Solar energy powers an entire island in American Samoa thanks to Tesla, SolarCity



Located over 4,000 miles from the west coast of the United States in the South Pacific Ocean, the island of Ta’u in American Samoa is powered almost entirely by the sun.

The island previously relied on diesel generators for power, but thanks to government funding and contributions from SolarCity and Tesla, the remote island operates on solar power, a cleaner and more cost-effective energy source.

Back in November, SolarCity announced in a blog post that a microgrid of 5,300 solar panels and over 60 battery packs had been completed on the island within a year’s time. The solar panels can generate 1.4 megawatts of energy, while Tesla Powerpacks provide 6 megawatt hours of battery storage. 
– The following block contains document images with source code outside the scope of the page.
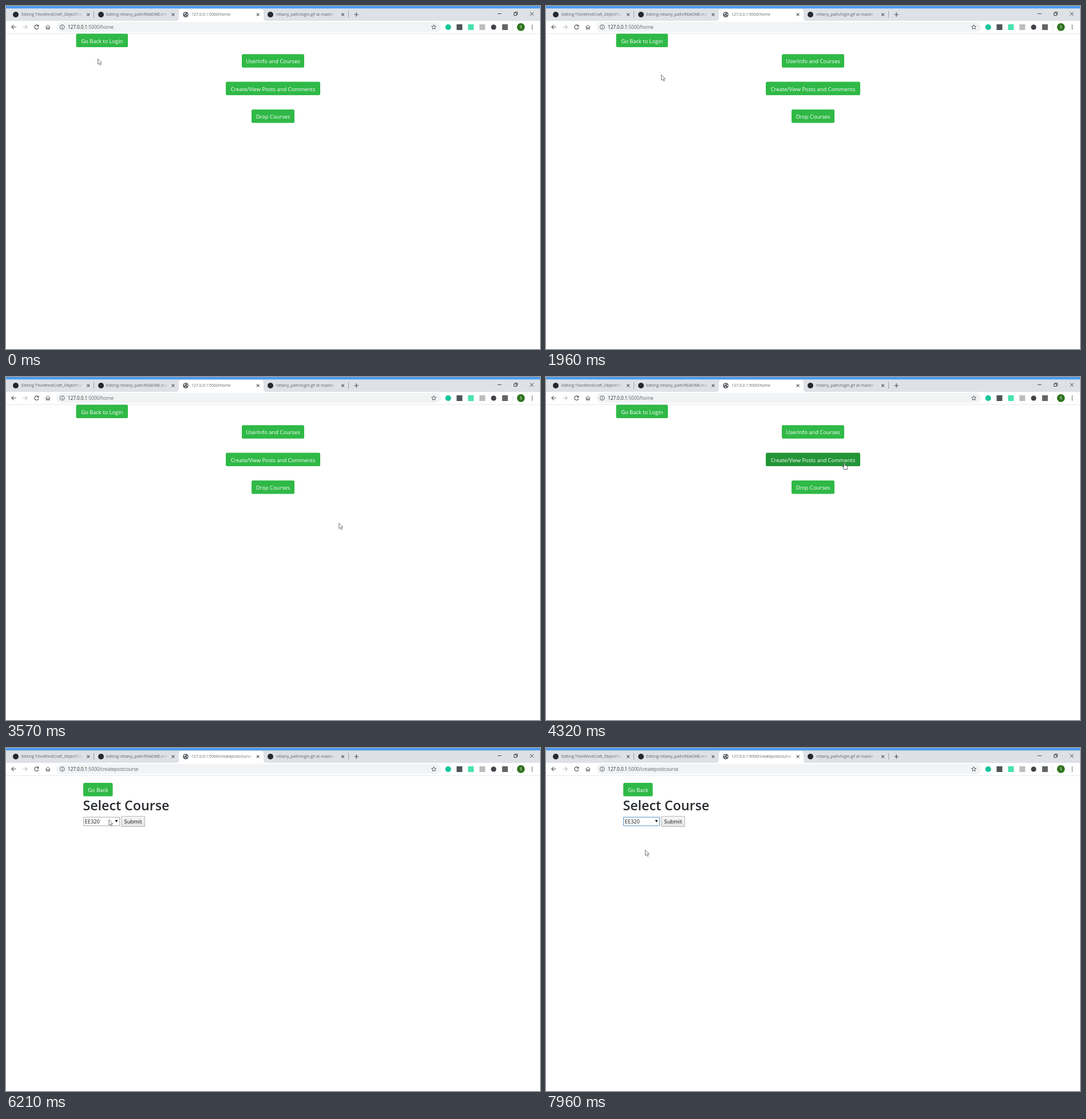
Recreate the animation shown at these times as an HTML page with a canvas. Size 933x600 px, loop 8 s.

```html
<!DOCTYPE html>
<html lang="en">
<head>
<meta charset="utf-8">
<title>Course pages</title>
<style>
  html, body { margin: 0; width: 100%; height: 100%; overflow: hidden; background: #fff; }
  canvas { display: block; width: 933px; height: 600px; }
</style>
</head>
<body>
<canvas id="stage"></canvas>
<script>
const W = 933, H = 600, LOOP = 8000;
const LOAD_START = 4950, PAGE_SWITCH = 5000, LOAD_END = 5500, FOCUS = 6700;
const FONT = '"Open Sans", "Noto Sans", sans-serif';
const INK = '#4d5156', GREEN = '#30b947', GREEN_HOVER = '#239537';

const canvas = document.getElementById('stage');
const ctx = canvas.getContext('2d');
const ratio = window.devicePixelRatio || 1;
canvas.width = W * ratio;
canvas.height = H * ratio;

const homeButtons = [
  { label: 'Go Back to Login', x: 122.5, y: 48.5, w: 90.5 },
  { label: 'UserInfo and Courses', x: 412, y: 84.3, w: 109 },
  { label: 'Create/View Posts and Comments', x: 384, y: 132.6, w: 165 },
  { label: 'Drop Courses', x: 429, y: 181, w: 75 }
];
const BUTTON_H = 23.5;

// Pointer path: time, x, y
const path = [
  [0, 160, 92], [1900, 160, 92], [2360, 470, 302], [2750, 696, 499],
  [2930, 735, 585], [3180, 668, 395], [3600, 575, 245], [4000, 530, 172],
  [4320, 521.5, 150], [4900, 521.5, 150], [5020, 518, 149], [5440, 518, 149],
  [5640, 455, 141], [5980, 225, 126], [6210, 179.5, 125], [6900, 178, 127],
  [7320, 177, 138], [7700, 173, 178], [8000, 173, 178]
];

function pointerAt(t) {
  let i = 1;
  while (i < path.length - 1 && t > path[i][0]) i++;
  const [t0, x0, y0] = path[i - 1], [t1, x1, y1] = path[i];
  const k = (t - t0) / (t1 - t0);
  return { x: x0 + (x1 - x0) * k, y: y0 + (y1 - y0) * k };
}

function text(str, x, y, size, color, align = 'left', weight = 400) {
  ctx.font = `${weight} ${size}px ${FONT}`;
  ctx.textAlign = align;
  ctx.fillStyle = color;
  ctx.fillText(str, x, y);
}

function rect(x, y, w, h, color) {
  ctx.fillStyle = color;
  ctx.fillRect(x, y, w, h);
}

function round(x, y, w, h, r, color) {
  ctx.beginPath();
  ctx.roundRect(x, y, w, h, r);
  ctx.fillStyle = color;
  ctx.fill();
}

function disc(x, y, r, color) {
  ctx.beginPath();
  ctx.arc(x, y, r, 0, Math.PI * 2);
  ctx.fillStyle = color;
  ctx.fill();
}

function stroke(d, color = INK, width = 1, x = 0, y = 0) {
  ctx.save();
  ctx.translate(x, y);
  ctx.strokeStyle = color;
  ctx.lineWidth = width;
  ctx.stroke(new Path2D(d));
  ctx.restore();
}

function shape(d, x, y, fill, line) {
  const p = new Path2D(d);
  ctx.save();
  ctx.translate(x, y);
  ctx.fillStyle = fill;
  ctx.fill(p);
  if (line) {
    ctx.strokeStyle = line;
    ctx.lineWidth = 0.8;
    ctx.lineJoin = 'round';
    ctx.stroke(p);
  }
  ctx.restore();
}

function cross(x, y, r, width, color = INK) {
  stroke(`M${-r} ${-r}L${r} ${r}M${r} ${-r}L${-r} ${r}`, color, width, x, y);
}

function tabTitle(str, x, right, color, back) {
  ctx.save();
  ctx.beginPath();
  ctx.rect(x, 6, right - x, 18);
  ctx.clip();
  text(str, x, 17.4, 6.92, color);
  const fade = ctx.createLinearGradient(right - 14, 0, right, 0);
  fade.addColorStop(0, back + '00');
  fade.addColorStop(1, back);
  rect(right - 14, 6, 14, 18, fade);
  ctx.restore();
}

function globe() {
  disc(314, 15, 4.8, '#54585d');
  shape('M-3.4 -1.6L-1 -3.8L.4 -2.8L-.8 -1.2L-2.4 .4ZM1 -1.4L3.6 -1.6L3.8 .8L2.4 1.2ZM-1.6 .8L.8 1.4L.2 3.8L-1 3Z',
    314, 15, '#e2e5e8');
}

function spinner(t) {
  const start = (t - 5290) / 1568 * Math.PI * 2;
  ctx.beginPath();
  ctx.arc(314, 15, 4.5, start, start + Math.PI * 1.36);
  ctx.strokeStyle = '#4285d8';
  ctx.lineWidth = 1.3;
  ctx.stroke();
}

function drawTabs(t, loading, route) {
  const strip = '#dee1e6';
  rect(0, 0, W, 26, strip);
  rect(0, 0, W, 4.3, '#4b9bf0');
  shape('M297 26Q302 26 302 21V10Q302 5 307 5H445Q450 5 450 10V21Q450 26 455 26Z', 0, 0, '#fff');

  for (const x of [17, 166, 462]) disc(x, 15, 5, '#25292e');
  tabTitle('Editing TilvoWindCraft_ObjectTracking', 27, 134, '#5f6368', strip);
  tabTitle('Editing nittany_path/README.md at', 175, 284, '#5f6368', strip);
  tabTitle('127.0.0.1:5000' + route, 324, 434, '#5f6368', '#ffffff');
  tabTitle('nittany_path/login.gif at master', 472, 578, '#5f6368', strip);
  if (loading) spinner(t); else globe();

  for (const x of [143.7, 292, 440.2, 588.5]) cross(x, 15, 2.3, 1.1);
  stroke('M153.5 9V20.5M598.5 9V20.5', '#8d9196', 0.8);
  stroke('M608.5 15H616M612.2 11.2V18.8', INK, 1.2);

  stroke('M859 13.5H865.5', '#333', 0.9);
  stroke('M887.5 12H892V16.5H887.5ZM889 12V10.6H893.5V15H892', '#333', 0.9);
  cross(918.7, 13.7, 3.1, 0.9, '#333');
}

function drawToolbar(loading, route) {
  rect(0, 26, W, 22, '#fff');
  rect(0, 47.8, W, 0.8, '#dcdee1');

  stroke('M17.6 36.7H10M13.5 33.1L9.9 36.7L13.5 40.3', INK, 1.1);
  stroke('M29.5 36.7H37.1M33.6 33.1L37.2 36.7L33.6 40.3', '#b9bcc0', 1.1);
  if (loading) {
    cross(53.5, 36.8, 3.2, 1.3);
  } else {
    stroke('M56.2 34.4A3.6 3.6 0 1 0 57 37.7', INK, 1.2);
    shape('M57.4 32.5V36.1H53.8Z', 0, 0, INK);
  }
  stroke('M69.2 37.2L73.2 33.2L77.2 37.2M70.5 36.4V40.5H72.2V37.8H74.2V40.5H75.9V36.4', INK, 1);

  round(88, 28, 672, 17.6, 8.8, '#f1f3f4');
  ctx.beginPath();
  ctx.arc(98.2, 36.8, 3.9, 0, Math.PI * 2);
  ctx.strokeStyle = INK;
  ctx.lineWidth = 0.9;
  ctx.stroke();
  rect(97.7, 36.2, 1, 2.8, INK);
  rect(97.7, 34.4, 1, 1, INK);

  const host = '127.0.0.1';
  text(host, 108, 39.9, 8.1, '#26282b');
  text(':5000' + route, 108 + ctx.measureText(host).width, 39.9, 8.1, '#62666b');

  let star = '';
  for (let i = 0; i < 10; i++) {
    const a = -Math.PI / 2 + i * Math.PI / 5, r = i % 2 ? 1.9 : 4.3;
    star += `${i ? 'L' : 'M'}${Math.cos(a) * r} ${Math.sin(a) * r}`;
  }
  stroke(star + 'Z', INK, 0.9, 747.5, 37);

  disc(772.6, 37, 5.1, '#17c69b');
  rect(787.3, 32, 10, 10, '#4f5459');
  rect(807.3, 32, 10, 10, '#48e3ae');
  rect(827.2, 32, 10, 10, '#bdbdbd');
  disc(852, 37, 4.6, '#3f4246');
  rect(866.8, 32, 10, 10, '#626466');
  rect(885, 31.5, 0.8, 11, '#d8e3f3');
  disc(899.6, 36.8, 6.9, '#2f741f');
  text('S', 899.6, 39.4, 7, '#fff', 'center');
  for (const y of [33.6, 36.8, 40]) disc(919.4, y, 0.95, INK);
}

const inside = (b, p) =>
  p.x >= b.x && p.x <= b.x + b.w && p.y >= b.y && p.y <= b.y + BUTTON_H;

function button(b, hover) {
  round(b.x, b.y, b.w, BUTTON_H, 2.5, hover ? GREEN_HOVER : GREEN);
  text(b.label, b.x + b.w / 2, b.y + 16, 9.4, '#fff', 'center');
}

function drawCoursePage(focused) {
  button({ label: 'Go Back', x: 135, y: 61, w: 51.5 }, false);
  text('Select Course', 134.5, 109.3, 23.2, '#292d31', 'left', 600);

  stroke('M135.5 121H198.5V136H135.5Z', focused ? '#5b8fc7' : '#a6a6a6', 1);
  text('EE320', 137.6, 132.3, 9.25, '#111');
  shape('M190.6 126H195.4L193 130.2Z', 0, 0, '#111');

  const face = ctx.createLinearGradient(0, 119, 0, 138);
  face.addColorStop(0, '#f8f8f8');
  face.addColorStop(1, '#e2e2e2');
  rect(201.5, 119.5, 41, 18, face);
  stroke('M201.5 119.5H242.5V137.5H201.5Z', '#b4b4b4', 0.9);
  text('Submit', 222, 132.3, 9.35, '#111', 'center');
}

function drawPointer(p, hand) {
  if (hand) {
    shape('M-1 1Q0 -.6 1 1V4.6L4.6 5.4Q5.8 5.8 5.6 7.2L4.8 11.6H-.8L-3.4 7.6Q-3.8 6.2 -2.4 6.4L-1 7.6Z',
      p.x, p.y, '#fff', '#333');
  } else {
    shape('M.4 .4V10L2.7 8L4.4 11.5L6 10.8L4.4 7.4H7.2Z', p.x, p.y, '#fff', '#555');
  }
}

function draw(t) {
  const home = t < PAGE_SWITCH;
  const loading = t >= LOAD_START && t < LOAD_END;
  const route = home ? '/home' : '/createpostcourse';
  const p = pointerAt(t);
  const hovered = home && homeButtons.find(b => inside(b, p));

  ctx.setTransform(ratio, 0, 0, ratio, 0, 0);
  rect(0, 0, W, H, '#fff');
  drawTabs(t, loading, route);
  drawToolbar(loading, route);
  if (home) homeButtons.forEach(b => button(b, b === hovered));
  else drawCoursePage(t >= FOCUS);
  drawPointer(p, hovered);
}

const begin = performance.now();
function tick() {
  draw((performance.now() - begin) % LOOP);
  requestAnimationFrame(tick);
}
tick();
</script>
</body>
</html>
```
Unlike with diesel generators, which can lose power when powerful storms hammer the island, Ta’u’s microgrid is able to store energy for several days, which is a huge benefit to the island of nearly 600 people.

Located in the South Pacific, American Samoa will get the occasional encounter from a tropical cyclone. Most recently, Tropical Cyclone Tuni hit the island chain in November 2015, causing significant property and crop damage.

American Samoa has a wet, tropical climate, with over 120 inches of rain falling per year, said AccuWeather Meteorologist Jim Andrews.

However, while solar panels are most effective in direct sunlight, they can still function when it’s cloudy. Rain can be beneficial in that it helps keep panels operating efficiently by washing away dirt or dust, the Solar Energy Industries Association states.

The region still gets plenty of sunshine. Island resident Keith Ahsoon, whose family owns several stores on the island, told SolarCity that “it’s always sunny out here” and being able to retain the sun’s energy and not lose power will allow him to sleep “a lot more comfortably at night.”

The Environmental Protection Agency, Department of Interior and American Samoa Power Authority, which operates the system, funded the project. The island was chosen as part of an initiative by the Manu’a islands, which include Ta’u, to become fully free of fossil fuel-generated electricity. 

According to SolarCity, the project will offset the use of more than 109,500 gallons of diesel per year.

Ahsoon has seen the effects of climate change firsthand and said this endeavor will help lessen the carbon footprint around the world.

“Beach erosions and other noticeable changes are a part of life here. It’s a serious problem, and this project will hopefully set a good example for everyone else to follow,” said Ahsoon.